  • Host a screening of such informative documentaries as Bag It, Disruption or Plastic Paradise as a way to get people together to talk about why an expanded polystyrene foam ban might be a good idea. Check our Films page for more titles;
  • PPC’s Public Service Announcement ”Buried in Plastic” (endorsed for use by the Ad Council) and other PPC YouTube channel PSA’s and videos are available to share. Encourage your local network to run our ads as a way to further bolster community support;
  • For more ideas and to learn about community organizing, check out Surfrider’s Rise Above Plastics campaign and ChicoBag’s Advocacy Toolkit.


Step 3: Connect with others working to ban foam. Search the Internet for local activism groups and get their newsletters, join their Facebook pages etc. Better yet, start your own Facebook group page. Engagement via social media is an easy, effective way to get involved.


Step 4: Study successful ordinances.

Currently, all bans in the United States have appeared on a citywide or countywide level. Some of the cities and counties listed below have complete bans on Styrofoam and other polystyrene foam, which includes all places of business and public facilities. Others have enacted partial bans, regarding foam use in public facilities. We recommend reading through some of the model ordinances out there, including:

The website www.surfrider.org/pages/polystyrene-ordinances also documents a host of other legislative efforts and useful links.

View a map and list of cities/counties with polystyrene foam bans across the USA here.
 

Step 5: Write to friends and local businesses you support. It’s amazing how effective a simple letter can be.

  • Educate friends, local businesses and local civic groups and encourage them to join you in banning polystyrene foam;
  • Sample letters you can use/edit are available:

Restaurant/industry letter of support
Green Chamber of Commerce, CA – letters supporting statewide ban
— NYC press release – quotes and polystyrene facts


Step 6: Contact your local representatives.

  • Write to or call your mayor, city council members, or state representatives to voice your support for an anti-polystyrene ordinance and encourage other like-minded members of your community to do the same;
  • Go to local government meetings (county legislature, city council, town board) and make your voice heard;
  • You can start a free petition to rally support and find contact info for your local representatives on your city government’s website.
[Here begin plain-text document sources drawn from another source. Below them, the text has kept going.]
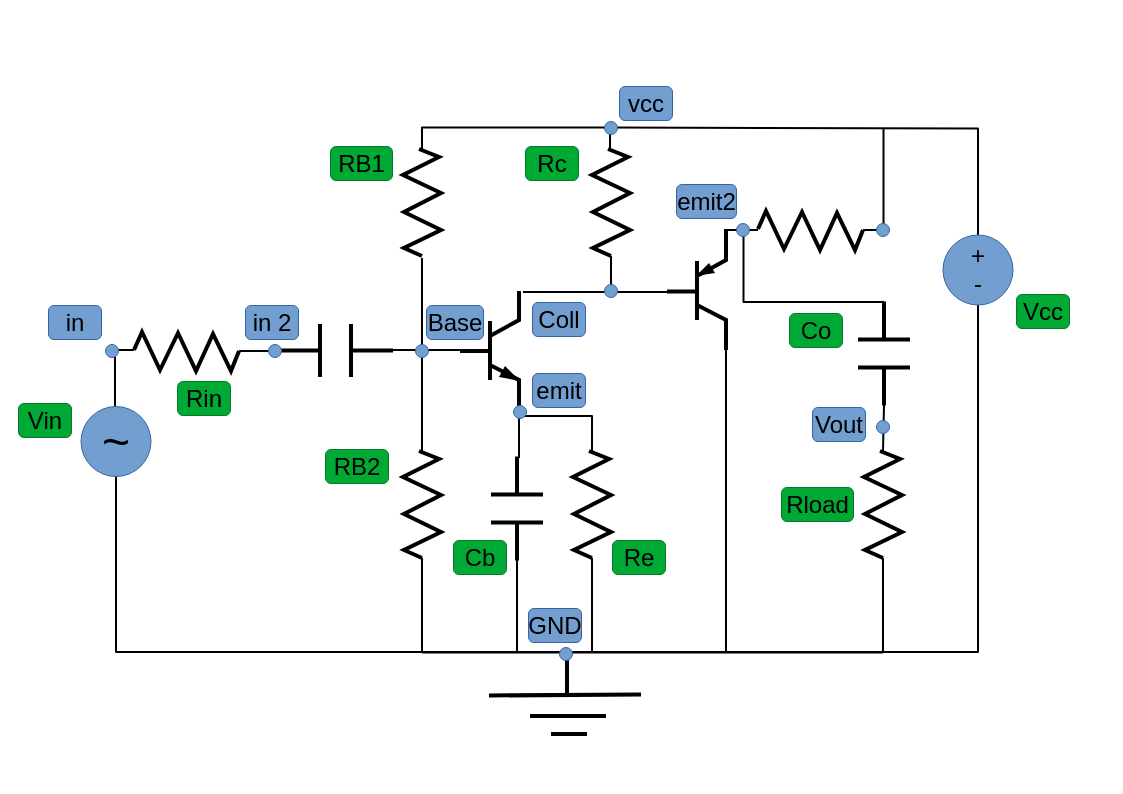
<!DOCTYPE html>
<html lang="en">
<head>
<meta charset="utf-8">
<title>Two-stage transistor amplifier</title>
<style>
:root {
  --node: #729fcf;
  --node-edge: #3465a4;
  --part: #00a933;
  --part-edge: #087a2c;
  --ink: #000;
  --paper: #fff;
}
* { box-sizing: border-box; }
html, body { margin: 0; overflow: hidden; background: var(--paper); }
.circuit {
  position: relative;
  width: 1123px;
  height: 794px;
  overflow: hidden;
  background: var(--paper);
  color: var(--ink);
  font: 24px/1 "Liberation Sans", Arial, sans-serif;
}
.wiring { position: absolute; inset: 0; display: block; }
.wires { fill: none; stroke: var(--ink); stroke-width: 2; stroke-linejoin: round; }
.symbols { fill: none; stroke: var(--ink); stroke-width: 4; stroke-linejoin: miter; }
.arrows { fill: var(--ink); }
.sources, .nodes { fill: var(--node); stroke: var(--node-edge); stroke-width: 1; }
.tag, .sign {
  position: absolute;
  left: var(--x);
  top: var(--y);
  display: flex;
  align-items: center;
  justify-content: center;
  white-space: nowrap;
}
.tag {
  width: var(--w, 54px);
  height: 35px;
  border: 1px solid;
  border-radius: 6px;
}
.net { background: var(--node); border-color: var(--node-edge); }
.part { background: var(--part); border-color: var(--part-edge); }
.sign { width: 70px; height: 70px; }
.polarity { flex-direction: column; gap: 4px; }
.wave { font-size: 48px; }
</style>
</head>
<body>
<main class="circuit">
  <svg class="wiring" width="1123" height="794" viewBox="0 0 1123 794" role="img" aria-label="Circuit diagram of a two-stage transistor amplifier">
    <defs>
      <polyline id="resistor" points="-3,0 17,8 -19,26 19,44 -18,63 19,81 -18,99 0,107"/>
      <polyline id="resistor-flat" points="0,0 8,-18 26,20 44,-17 62,21 79,-16 97,21 105,1"/>
      <path id="capacitor" d="M0 0V38M-26 38H26M-26 66H26M0 66V104"/>
      <path id="transistor" d="M-30 0H0M0 -30V29M0 -15L30 -30V-60M0 14L30 29V59"/>
    </defs>

    <g class="wires">
      <path d="M422 149V127.500H611L978 128.500V236M978 305V652H116V476"/>
      <path d="M610 128V149M611 256V291M523 292H668"/>
      <path d="M422 258V451M422 558V652"/>
      <path d="M115 407V350H134M239 351H282M392 350H461"/>
      <path d="M519 412V458M520 416H592V451M517 560V652M592 558V652"/>
      <path d="M724 230H758M863 230H883.500V128M743.500 230V302H884"/>
      <path d="M726 349V652M884 405L883 451M883 558V652"/>
      <path d="M422 652.500H883"/>
    </g>

    <g class="symbols">
      <use href="#resistor" x="422" y="149"/>
      <use href="#resistor" x="611" y="149"/>
      <use href="#resistor" x="422" y="451"/>
      <use href="#resistor" x="592" y="451"/>
      <use href="#resistor" x="883" y="451"/>
      <use href="#resistor-flat" x="134" y="350"/>
      <use href="#resistor-flat" x="758" y="229"/>
      <use href="#capacitor" x="517" y="456.500"/>
      <use href="#capacitor" x="884" y="301.500"/>
      <path d="M281 350.500H320M320 324V377M351 324V377M351 350.500H393"/>
      <path d="M460 351H490M490 321V380M490 336L519 320V291M490 365L519 380V410"/>
      <path d="M667 291.500H697M697 261V320M697 276L726 260V230M697 305L726 320V350"/>
      <path d="M567 654V695M489 695.500L641 694.500M530 716H606M551 734H587"/>
    </g>

    <g class="arrows">
      <polygon points="520,381 505,366 499,377"/>
      <polygon points="696,276 709,263 715,273"/>
    </g>

    <g class="sources">
      <circle cx="116" cy="441.500" r="35"/>
      <circle cx="978" cy="270" r="35"/>
    </g>

    <g class="nodes">
      <circle cx="112" cy="351" r="6.500"/>
      <circle cx="275" cy="351" r="6.500"/>
      <circle cx="422" cy="351" r="6.500"/>
      <circle cx="611" cy="128" r="6.500"/>
      <circle cx="611" cy="291" r="6.500"/>
      <circle cx="520" cy="412" r="6.500"/>
      <circle cx="743" cy="230" r="6.500"/>
      <circle cx="883" cy="230" r="6.500"/>
      <circle cx="883" cy="427" r="6.500"/>
      <circle cx="566" cy="654" r="6.500"/>
    </g>
  </svg>

  <div class="sign wave" style="--x:81px;--y:407px">~</div>
  <div class="sign polarity" style="--x:943px;--y:235px"><span>+</span><span>-</span></div>

  <div class="tag net" style="--x:48px;--y:305px">in</div>
  <div class="tag net" style="--x:245px;--y:305px">in 2</div>
  <div class="tag net" style="--x:426px;--y:305px;--w:58px">Base</div>
  <div class="tag net" style="--x:532px;--y:302px">Coll</div>
  <div class="tag net" style="--x:532px;--y:373px">emit</div>
  <div class="tag net" style="--x:619px;--y:86px">vcc</div>
  <div class="tag net" style="--x:676px;--y:184px;--w:61px">emit2</div>
  <div class="tag net" style="--x:812px;--y:407px">Vout</div>
  <div class="tag net" style="--x:528px;--y:608px">GND</div>

  <div class="tag part" style="--x:18px;--y:403px">Vin</div>
  <div class="tag part" style="--x:177px;--y:381px">Rin</div>
  <div class="tag part" style="--x:330px;--y:146px;--w:63px">RB1</div>
  <div class="tag part" style="--x:325px;--y:449px;--w:64px">RB2</div>
  <div class="tag part" style="--x:525px;--y:146px">Rc</div>
  <div class="tag part" style="--x:453px;--y:540px">Cb</div>
  <div class="tag part" style="--x:612px;--y:540px">Re</div>
  <div class="tag part" style="--x:789px;--y:313px">Co</div>
  <div class="tag part" style="--x:781px;--y:487px;--w:73px">Rload</div>
  <div class="tag part" style="--x:1016px;--y:294px">Vcc</div>
</main>
</body>
</html>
View sample on-line petition here.

 
Step 7: Keep us posted!
 We will happily promote your efforts and celebrate your successes. Simply comment here or on our Facebook page and we’ll help you get the word out.